▶ **WHAT YOU HAVE TO DO**:
Supply the number of lines below containing "TILES", nothing else.

Collected data
*** Block opens ***

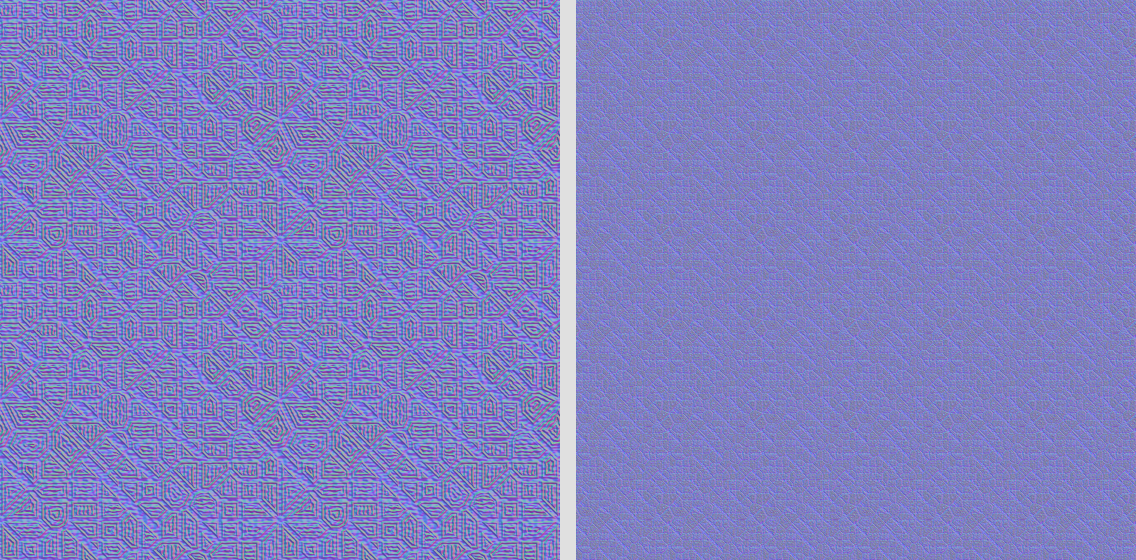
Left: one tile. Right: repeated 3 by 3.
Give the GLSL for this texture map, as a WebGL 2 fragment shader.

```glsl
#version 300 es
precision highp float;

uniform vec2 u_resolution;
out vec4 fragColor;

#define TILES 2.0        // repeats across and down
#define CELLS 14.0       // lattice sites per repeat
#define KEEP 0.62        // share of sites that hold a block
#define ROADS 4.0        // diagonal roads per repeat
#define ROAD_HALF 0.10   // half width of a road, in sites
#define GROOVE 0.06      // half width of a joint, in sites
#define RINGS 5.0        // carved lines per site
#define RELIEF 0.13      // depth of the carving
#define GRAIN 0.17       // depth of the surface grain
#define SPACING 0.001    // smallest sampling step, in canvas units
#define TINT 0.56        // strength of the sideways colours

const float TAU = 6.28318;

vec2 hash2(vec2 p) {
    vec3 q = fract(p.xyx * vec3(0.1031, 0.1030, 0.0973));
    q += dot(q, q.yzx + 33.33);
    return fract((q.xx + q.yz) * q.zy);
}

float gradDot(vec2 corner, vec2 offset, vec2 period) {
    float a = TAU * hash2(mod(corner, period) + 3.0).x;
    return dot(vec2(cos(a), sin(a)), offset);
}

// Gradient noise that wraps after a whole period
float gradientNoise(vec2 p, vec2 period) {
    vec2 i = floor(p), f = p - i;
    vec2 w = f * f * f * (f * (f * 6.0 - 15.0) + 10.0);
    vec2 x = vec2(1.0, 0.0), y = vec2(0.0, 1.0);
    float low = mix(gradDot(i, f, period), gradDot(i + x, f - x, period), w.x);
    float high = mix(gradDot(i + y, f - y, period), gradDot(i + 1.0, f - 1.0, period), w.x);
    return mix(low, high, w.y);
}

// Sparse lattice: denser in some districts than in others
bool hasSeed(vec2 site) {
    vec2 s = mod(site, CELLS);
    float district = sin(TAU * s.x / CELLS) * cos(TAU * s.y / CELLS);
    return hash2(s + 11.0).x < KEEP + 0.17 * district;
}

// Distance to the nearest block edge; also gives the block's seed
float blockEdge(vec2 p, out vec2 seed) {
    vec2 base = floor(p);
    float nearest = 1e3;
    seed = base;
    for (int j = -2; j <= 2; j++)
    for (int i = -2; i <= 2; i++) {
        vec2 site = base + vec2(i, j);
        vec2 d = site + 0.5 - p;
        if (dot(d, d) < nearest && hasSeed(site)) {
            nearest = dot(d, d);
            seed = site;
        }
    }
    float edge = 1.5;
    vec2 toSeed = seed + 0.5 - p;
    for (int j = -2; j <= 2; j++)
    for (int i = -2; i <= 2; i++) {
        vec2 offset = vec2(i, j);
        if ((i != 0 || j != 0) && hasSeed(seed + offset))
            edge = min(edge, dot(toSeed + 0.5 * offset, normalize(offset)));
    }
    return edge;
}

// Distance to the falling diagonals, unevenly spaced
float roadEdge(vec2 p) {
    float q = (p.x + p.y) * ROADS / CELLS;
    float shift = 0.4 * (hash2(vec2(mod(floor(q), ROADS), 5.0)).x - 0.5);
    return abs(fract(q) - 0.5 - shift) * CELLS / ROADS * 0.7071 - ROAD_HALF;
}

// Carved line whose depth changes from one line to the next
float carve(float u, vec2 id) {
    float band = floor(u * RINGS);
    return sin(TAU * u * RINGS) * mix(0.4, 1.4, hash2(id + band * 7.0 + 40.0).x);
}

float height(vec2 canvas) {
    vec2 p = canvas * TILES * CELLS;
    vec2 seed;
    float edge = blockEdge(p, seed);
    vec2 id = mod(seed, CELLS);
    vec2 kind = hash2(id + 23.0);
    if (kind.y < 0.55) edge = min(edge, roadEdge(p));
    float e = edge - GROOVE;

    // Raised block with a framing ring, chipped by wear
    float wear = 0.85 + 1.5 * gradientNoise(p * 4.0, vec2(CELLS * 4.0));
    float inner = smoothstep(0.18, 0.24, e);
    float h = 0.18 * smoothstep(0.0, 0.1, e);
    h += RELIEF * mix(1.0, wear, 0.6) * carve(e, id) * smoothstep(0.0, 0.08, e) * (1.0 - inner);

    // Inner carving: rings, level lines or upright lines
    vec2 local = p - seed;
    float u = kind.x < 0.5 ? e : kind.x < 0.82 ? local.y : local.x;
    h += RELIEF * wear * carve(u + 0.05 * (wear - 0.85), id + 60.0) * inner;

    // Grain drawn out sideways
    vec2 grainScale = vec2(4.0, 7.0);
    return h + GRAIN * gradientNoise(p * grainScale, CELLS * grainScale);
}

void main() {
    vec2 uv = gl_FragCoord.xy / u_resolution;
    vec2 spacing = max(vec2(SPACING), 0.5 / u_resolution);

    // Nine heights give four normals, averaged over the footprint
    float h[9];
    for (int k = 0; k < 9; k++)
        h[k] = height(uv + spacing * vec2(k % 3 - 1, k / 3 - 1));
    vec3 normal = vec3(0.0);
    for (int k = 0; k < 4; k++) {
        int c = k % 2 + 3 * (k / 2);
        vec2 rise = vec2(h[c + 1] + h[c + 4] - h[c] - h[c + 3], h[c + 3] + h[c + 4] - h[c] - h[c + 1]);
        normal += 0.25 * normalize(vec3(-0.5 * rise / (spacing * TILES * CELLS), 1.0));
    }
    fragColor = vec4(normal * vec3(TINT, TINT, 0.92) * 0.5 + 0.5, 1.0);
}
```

*** Block closes ***

▶ **OUTPUT BELOW**:
3